Supplied records ▸

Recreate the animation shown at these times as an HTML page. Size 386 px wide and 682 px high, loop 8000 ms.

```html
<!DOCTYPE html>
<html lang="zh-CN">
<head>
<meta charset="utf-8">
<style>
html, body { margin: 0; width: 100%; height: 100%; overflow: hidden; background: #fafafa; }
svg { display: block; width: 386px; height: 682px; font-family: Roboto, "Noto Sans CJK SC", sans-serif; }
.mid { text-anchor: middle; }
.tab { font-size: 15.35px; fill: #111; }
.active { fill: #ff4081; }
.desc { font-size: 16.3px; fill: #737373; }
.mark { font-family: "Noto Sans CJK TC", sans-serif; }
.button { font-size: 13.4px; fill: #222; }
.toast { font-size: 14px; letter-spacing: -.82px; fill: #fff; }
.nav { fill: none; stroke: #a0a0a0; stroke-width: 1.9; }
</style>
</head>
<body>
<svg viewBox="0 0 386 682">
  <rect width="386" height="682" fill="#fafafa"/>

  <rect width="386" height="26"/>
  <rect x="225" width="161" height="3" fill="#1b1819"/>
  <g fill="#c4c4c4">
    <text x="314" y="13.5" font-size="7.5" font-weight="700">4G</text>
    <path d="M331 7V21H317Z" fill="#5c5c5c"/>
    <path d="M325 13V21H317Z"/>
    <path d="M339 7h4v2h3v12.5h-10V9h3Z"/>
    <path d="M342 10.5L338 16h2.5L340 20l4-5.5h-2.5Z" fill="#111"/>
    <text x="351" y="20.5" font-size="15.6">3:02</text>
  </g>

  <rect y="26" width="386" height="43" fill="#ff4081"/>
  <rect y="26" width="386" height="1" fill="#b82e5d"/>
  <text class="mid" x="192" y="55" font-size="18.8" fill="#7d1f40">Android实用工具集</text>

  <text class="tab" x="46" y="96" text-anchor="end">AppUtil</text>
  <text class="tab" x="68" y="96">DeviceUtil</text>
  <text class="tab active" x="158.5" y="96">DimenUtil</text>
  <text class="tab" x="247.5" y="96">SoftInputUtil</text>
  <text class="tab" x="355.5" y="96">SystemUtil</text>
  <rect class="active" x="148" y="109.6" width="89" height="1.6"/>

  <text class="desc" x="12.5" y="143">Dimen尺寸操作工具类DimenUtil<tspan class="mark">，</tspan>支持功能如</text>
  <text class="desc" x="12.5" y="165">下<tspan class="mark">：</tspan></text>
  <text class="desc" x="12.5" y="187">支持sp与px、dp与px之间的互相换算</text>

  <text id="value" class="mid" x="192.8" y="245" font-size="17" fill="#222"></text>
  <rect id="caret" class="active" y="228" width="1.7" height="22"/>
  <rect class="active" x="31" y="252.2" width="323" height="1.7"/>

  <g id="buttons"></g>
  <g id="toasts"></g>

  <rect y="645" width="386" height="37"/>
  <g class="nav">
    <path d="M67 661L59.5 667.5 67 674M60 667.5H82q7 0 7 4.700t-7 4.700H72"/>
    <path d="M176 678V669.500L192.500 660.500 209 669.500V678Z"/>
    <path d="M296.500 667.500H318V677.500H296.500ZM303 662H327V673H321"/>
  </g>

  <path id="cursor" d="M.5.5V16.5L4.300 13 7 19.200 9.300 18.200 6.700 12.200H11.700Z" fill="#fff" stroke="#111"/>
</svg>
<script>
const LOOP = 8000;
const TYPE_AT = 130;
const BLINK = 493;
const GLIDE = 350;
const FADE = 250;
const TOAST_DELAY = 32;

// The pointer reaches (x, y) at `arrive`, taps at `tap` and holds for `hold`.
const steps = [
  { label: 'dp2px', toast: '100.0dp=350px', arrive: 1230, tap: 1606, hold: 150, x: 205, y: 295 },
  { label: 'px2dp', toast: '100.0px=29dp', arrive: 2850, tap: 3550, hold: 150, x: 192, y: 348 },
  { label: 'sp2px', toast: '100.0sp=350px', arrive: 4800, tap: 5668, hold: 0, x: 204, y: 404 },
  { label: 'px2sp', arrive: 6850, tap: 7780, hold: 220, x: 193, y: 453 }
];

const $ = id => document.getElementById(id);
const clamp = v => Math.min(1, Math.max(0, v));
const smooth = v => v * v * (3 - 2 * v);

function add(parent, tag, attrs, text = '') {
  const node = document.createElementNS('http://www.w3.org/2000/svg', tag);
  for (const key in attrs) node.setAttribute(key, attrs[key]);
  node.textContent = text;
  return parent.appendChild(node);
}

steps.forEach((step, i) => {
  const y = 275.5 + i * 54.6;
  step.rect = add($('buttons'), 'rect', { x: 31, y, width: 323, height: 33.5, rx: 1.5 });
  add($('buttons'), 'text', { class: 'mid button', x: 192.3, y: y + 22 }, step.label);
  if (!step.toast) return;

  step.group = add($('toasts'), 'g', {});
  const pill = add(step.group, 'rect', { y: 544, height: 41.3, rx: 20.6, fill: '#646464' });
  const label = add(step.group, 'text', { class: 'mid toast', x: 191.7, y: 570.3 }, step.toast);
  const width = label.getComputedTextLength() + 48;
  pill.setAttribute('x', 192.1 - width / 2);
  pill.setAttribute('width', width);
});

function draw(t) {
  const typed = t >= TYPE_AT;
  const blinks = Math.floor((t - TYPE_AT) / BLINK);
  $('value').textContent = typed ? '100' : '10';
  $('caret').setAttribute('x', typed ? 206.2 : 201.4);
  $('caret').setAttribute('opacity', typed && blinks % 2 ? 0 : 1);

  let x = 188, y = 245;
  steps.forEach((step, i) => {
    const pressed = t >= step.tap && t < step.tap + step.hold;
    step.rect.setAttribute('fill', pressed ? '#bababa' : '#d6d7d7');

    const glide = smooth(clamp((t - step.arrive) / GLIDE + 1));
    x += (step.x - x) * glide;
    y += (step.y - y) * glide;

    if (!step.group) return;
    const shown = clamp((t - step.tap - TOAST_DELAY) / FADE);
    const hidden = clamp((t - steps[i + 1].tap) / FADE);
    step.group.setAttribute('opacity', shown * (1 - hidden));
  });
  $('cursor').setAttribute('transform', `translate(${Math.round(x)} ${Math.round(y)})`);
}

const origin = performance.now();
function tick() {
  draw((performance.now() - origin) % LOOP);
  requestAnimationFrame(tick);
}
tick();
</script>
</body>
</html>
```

Problem requirements ▸ The response should be an exact copy of all the records above.

Solution ▸
Recreate the animation shown at these times as an HTML page. Size 386 px wide and 682 px high, loop 8000 ms.

```html
<!DOCTYPE html>
<html lang="zh-CN">
<head>
<meta charset="utf-8">
<style>
html, body { margin: 0; width: 100%; height: 100%; overflow: hidden; background: #fafafa; }
svg { display: block; width: 386px; height: 682px; font-family: Roboto, "Noto Sans CJK SC", sans-serif; }
.mid { text-anchor: middle; }
.tab { font-size: 15.35px; fill: #111; }
.active { fill: #ff4081; }
.desc { font-size: 16.3px; fill: #737373; }
.mark { font-family: "Noto Sans CJK TC", sans-serif; }
.button { font-size: 13.4px; fill: #222; }
.toast { font-size: 14px; letter-spacing: -.82px; fill: #fff; }
.nav { fill: none; stroke: #a0a0a0; stroke-width: 1.9; }
</style>
</head>
<body>
<svg viewBox="0 0 386 682">
  <rect width="386" height="682" fill="#fafafa"/>

  <rect width="386" height="26"/>
  <rect x="225" width="161" height="3" fill="#1b1819"/>
  <g fill="#c4c4c4">
    <text x="314" y="13.5" font-size="7.5" font-weight="700">4G</text>
    <path d="M331 7V21H317Z" fill="#5c5c5c"/>
    <path d="M325 13V21H317Z"/>
    <path d="M339 7h4v2h3v12.5h-10V9h3Z"/>
    <path d="M342 10.5L338 16h2.5L340 20l4-5.5h-2.5Z" fill="#111"/>
    <text x="351" y="20.5" font-size="15.6">3:02</text>
  </g>

  <rect y="26" width="386" height="43" fill="#ff4081"/>
  <rect y="26" width="386" height="1" fill="#b82e5d"/>
  <text class="mid" x="192" y="55" font-size="18.8" fill="#7d1f40">Android实用工具集</text>

  <text class="tab" x="46" y="96" text-anchor="end">AppUtil</text>
  <text class="tab" x="68" y="96">DeviceUtil</text>
  <text class="tab active" x="158.5" y="96">DimenUtil</text>
  <text class="tab" x="247.5" y="96">SoftInputUtil</text>
  <text class="tab" x="355.5" y="96">SystemUtil</text>
  <rect class="active" x="148" y="109.6" width="89" height="1.6"/>

  <text class="desc" x="12.5" y="143">Dimen尺寸操作工具类DimenUtil<tspan class="mark">，</tspan>支持功能如</text>
  <text class="desc" x="12.5" y="165">下<tspan class="mark">：</tspan></text>
  <text class="desc" x="12.5" y="187">支持sp与px、dp与px之间的互相换算</text>

  <text id="value" class="mid" x="192.8" y="245" font-size="17" fill="#222"></text>
  <rect id="caret" class="active" y="228" width="1.7" height="22"/>
  <rect class="active" x="31" y="252.2" width="323" height="1.7"/>

  <g id="buttons"></g>
  <g id="toasts"></g>

  <rect y="645" width="386" height="37"/>
  <g class="nav">
    <path d="M67 661L59.5 667.5 67 674M60 667.5H82q7 0 7 4.700t-7 4.700H72"/>
    <path d="M176 678V669.500L192.500 660.500 209 669.500V678Z"/>
    <path d="M296.500 667.500H318V677.500H296.500ZM303 662H327V673H321"/>
  </g>

  <path id="cursor" d="M.5.5V16.5L4.300 13 7 19.200 9.300 18.200 6.700 12.200H11.700Z" fill="#fff" stroke="#111"/>
</svg>
<script>
const LOOP = 8000;
const TYPE_AT = 130;
const BLINK = 493;
const GLIDE = 350;
const FADE = 250;
const TOAST_DELAY = 32;

// The pointer reaches (x, y) at `arrive`, taps at `tap` and holds for `hold`.
const steps = [
  { label: 'dp2px', toast: '100.0dp=350px', arrive: 1230, tap: 1606, hold: 150, x: 205, y: 295 },
  { label: 'px2dp', toast: '100.0px=29dp', arrive: 2850, tap: 3550, hold: 150, x: 192, y: 348 },
  { label: 'sp2px', toast: '100.0sp=350px', arrive: 4800, tap: 5668, hold: 0, x: 204, y: 404 },
  { label: 'px2sp', arrive: 6850, tap: 7780, hold: 220, x: 193, y: 453 }
];

const $ = id => document.getElementById(id);
const clamp = v => Math.min(1, Math.max(0, v));
const smooth = v => v * v * (3 - 2 * v);

function add(parent, tag, attrs, text = '') {
  const node = document.createElementNS('http://www.w3.org/2000/svg', tag);
  for (const key in attrs) node.setAttribute(key, attrs[key]);
  node.textContent = text;
  return parent.appendChild(node);
}

steps.forEach((step, i) => {
  const y = 275.5 + i * 54.6;
  step.rect = add($('buttons'), 'rect', { x: 31, y, width: 323, height: 33.5, rx: 1.5 });
  add($('buttons'), 'text', { class: 'mid button', x: 192.3, y: y + 22 }, step.label);
  if (!step.toast) return;

  step.group = add($('toasts'), 'g', {});
  const pill = add(step.group, 'rect', { y: 544, height: 41.3, rx: 20.6, fill: '#646464' });
  const label = add(step.group, 'text', { class: 'mid toast', x: 191.7, y: 570.3 }, step.toast);
  const width = label.getComputedTextLength() + 48;
  pill.setAttribute('x', 192.1 - width / 2);
  pill.setAttribute('width', width);
});

function draw(t) {
  const typed = t >= TYPE_AT;
  const blinks = Math.floor((t - TYPE_AT) / BLINK);
  $('value').textContent = typed ? '100' : '10';
  $('caret').setAttribute('x', typed ? 206.2 : 201.4);
  $('caret').setAttribute('opacity', typed && blinks % 2 ? 0 : 1);

  let x = 188, y = 245;
  steps.forEach((step, i) => {
    const pressed = t >= step.tap && t < step.tap + step.hold;
    step.rect.setAttribute('fill', pressed ? '#bababa' : '#d6d7d7');

    const glide = smooth(clamp((t - step.arrive) / GLIDE + 1));
    x += (step.x - x) * glide;
    y += (step.y - y) * glide;

    if (!step.group) return;
    const shown = clamp((t - step.tap - TOAST_DELAY) / FADE);
    const hidden = clamp((t - steps[i + 1].tap) / FADE);
    step.group.setAttribute('opacity', shown * (1 - hidden));
  });
  $('cursor').setAttribute('transform', `translate(${Math.round(x)} ${Math.round(y)})`);
}

const origin = performance.now();
function tick() {
  draw((performance.now() - origin) % LOOP);
  requestAnimationFrame(tick);
}
tick();
</script>
</body>
</html>
```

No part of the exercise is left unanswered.